WHAT THIS TASK INVOLVES ▸
Working from the top of the records below, reproduce each line exactly, ending once you have written the line containing "--field: #b2b2b2;".

Collected data:

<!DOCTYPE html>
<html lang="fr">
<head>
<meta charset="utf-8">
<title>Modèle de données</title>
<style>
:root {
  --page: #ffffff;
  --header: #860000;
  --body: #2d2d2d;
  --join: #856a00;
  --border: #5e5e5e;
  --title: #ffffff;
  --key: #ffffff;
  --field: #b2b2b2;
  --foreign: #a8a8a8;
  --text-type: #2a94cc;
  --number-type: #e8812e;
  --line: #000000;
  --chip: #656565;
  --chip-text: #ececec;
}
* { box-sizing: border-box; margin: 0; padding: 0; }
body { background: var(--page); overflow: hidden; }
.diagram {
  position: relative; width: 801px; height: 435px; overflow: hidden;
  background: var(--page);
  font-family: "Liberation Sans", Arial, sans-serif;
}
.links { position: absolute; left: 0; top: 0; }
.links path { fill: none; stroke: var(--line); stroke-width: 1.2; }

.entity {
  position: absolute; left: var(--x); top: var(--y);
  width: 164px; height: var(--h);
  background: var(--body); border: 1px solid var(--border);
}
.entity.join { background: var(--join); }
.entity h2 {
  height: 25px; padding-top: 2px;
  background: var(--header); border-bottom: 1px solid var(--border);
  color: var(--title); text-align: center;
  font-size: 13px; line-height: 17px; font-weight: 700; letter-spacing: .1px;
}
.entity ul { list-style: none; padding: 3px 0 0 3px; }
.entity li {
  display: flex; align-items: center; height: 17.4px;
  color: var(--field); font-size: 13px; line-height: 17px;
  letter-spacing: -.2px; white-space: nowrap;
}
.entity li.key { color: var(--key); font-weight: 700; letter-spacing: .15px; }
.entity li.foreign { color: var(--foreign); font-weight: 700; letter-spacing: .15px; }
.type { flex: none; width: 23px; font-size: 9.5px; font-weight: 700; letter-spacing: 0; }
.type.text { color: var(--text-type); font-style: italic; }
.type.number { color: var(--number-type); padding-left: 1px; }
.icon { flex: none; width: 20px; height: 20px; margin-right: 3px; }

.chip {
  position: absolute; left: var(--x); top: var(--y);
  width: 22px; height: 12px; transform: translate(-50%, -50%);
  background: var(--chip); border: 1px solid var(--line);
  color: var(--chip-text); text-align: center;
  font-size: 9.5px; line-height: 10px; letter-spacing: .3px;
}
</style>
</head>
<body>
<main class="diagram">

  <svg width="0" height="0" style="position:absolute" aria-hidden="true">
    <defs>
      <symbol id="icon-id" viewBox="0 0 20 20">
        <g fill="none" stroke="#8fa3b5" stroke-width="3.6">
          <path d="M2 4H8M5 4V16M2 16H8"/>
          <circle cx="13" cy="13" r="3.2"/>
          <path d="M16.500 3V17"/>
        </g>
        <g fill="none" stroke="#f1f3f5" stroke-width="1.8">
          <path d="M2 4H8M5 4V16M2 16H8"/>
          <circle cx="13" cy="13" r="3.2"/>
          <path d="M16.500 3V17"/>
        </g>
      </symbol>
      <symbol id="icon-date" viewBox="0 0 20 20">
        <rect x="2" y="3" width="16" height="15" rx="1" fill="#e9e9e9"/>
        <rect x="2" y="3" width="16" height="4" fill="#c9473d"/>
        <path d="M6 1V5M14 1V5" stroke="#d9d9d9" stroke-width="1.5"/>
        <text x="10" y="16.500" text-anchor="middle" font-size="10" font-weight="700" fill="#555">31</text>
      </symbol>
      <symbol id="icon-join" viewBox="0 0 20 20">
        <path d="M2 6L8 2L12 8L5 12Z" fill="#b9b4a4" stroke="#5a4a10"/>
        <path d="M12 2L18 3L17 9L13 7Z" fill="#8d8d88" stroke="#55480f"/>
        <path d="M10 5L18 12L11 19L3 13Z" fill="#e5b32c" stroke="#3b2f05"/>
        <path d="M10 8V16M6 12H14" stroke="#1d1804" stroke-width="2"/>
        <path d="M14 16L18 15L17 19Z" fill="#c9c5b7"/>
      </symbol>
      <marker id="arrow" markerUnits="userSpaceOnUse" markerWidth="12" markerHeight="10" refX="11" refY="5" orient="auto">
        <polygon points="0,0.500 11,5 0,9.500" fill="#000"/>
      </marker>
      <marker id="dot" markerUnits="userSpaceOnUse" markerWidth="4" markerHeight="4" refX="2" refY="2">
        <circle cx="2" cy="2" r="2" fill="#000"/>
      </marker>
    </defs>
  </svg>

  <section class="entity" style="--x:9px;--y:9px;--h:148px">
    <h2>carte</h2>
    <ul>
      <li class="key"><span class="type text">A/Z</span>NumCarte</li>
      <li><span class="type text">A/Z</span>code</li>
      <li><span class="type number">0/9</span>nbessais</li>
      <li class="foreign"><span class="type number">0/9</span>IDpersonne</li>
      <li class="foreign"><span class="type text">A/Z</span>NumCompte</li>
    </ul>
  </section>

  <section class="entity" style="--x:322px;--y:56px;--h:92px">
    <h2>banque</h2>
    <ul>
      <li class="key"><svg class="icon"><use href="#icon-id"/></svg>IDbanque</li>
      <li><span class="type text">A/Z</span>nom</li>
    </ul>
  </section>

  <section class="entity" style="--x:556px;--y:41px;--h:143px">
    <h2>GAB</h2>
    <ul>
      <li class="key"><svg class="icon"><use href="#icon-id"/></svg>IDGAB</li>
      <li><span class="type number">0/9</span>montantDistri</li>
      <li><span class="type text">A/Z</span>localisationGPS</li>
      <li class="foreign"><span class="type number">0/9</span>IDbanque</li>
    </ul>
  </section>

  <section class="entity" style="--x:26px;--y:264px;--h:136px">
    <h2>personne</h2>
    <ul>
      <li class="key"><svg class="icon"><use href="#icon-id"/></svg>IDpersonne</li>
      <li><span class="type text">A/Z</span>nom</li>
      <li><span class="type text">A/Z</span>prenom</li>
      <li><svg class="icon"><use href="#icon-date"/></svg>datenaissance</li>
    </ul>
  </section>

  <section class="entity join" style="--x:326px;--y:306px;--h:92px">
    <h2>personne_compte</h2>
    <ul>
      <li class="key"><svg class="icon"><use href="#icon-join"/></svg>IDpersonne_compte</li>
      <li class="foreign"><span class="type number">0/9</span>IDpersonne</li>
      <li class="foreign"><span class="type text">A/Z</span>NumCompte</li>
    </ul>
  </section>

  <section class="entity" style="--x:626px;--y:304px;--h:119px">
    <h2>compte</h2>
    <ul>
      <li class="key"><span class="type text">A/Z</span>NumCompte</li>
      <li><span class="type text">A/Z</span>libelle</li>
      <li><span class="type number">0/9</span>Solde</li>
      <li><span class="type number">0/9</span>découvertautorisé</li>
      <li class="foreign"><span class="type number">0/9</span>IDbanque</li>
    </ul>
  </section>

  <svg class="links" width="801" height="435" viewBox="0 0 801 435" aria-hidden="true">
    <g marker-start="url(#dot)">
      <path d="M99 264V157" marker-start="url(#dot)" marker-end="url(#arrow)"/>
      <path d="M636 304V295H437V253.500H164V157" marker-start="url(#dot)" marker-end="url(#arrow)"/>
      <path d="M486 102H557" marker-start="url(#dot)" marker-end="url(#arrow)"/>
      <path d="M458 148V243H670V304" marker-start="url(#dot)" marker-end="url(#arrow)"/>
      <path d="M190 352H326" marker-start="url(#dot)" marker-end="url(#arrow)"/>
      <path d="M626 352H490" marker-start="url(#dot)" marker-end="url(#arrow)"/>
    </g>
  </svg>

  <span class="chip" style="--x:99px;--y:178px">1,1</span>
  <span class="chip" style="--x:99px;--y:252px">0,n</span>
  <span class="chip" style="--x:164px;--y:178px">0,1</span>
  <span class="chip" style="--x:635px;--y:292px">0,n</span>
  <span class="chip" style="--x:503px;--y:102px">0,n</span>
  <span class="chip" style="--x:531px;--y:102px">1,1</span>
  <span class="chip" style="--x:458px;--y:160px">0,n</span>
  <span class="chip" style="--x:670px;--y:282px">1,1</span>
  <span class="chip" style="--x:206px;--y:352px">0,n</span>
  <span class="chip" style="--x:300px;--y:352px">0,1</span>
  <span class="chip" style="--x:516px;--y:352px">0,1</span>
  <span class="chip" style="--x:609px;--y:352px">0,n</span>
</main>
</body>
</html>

SOLVED EXERCISE ▸
<!DOCTYPE html>
<html lang="fr">
<head>
<meta charset="utf-8">
<title>Modèle de données</title>
<style>
:root {
  --page: #ffffff;
  --header: #860000;
  --body: #2d2d2d;
  --join: #856a00;
  --border: #5e5e5e;
  --title: #ffffff;
  --key: #ffffff;
  --field: #b2b2b2;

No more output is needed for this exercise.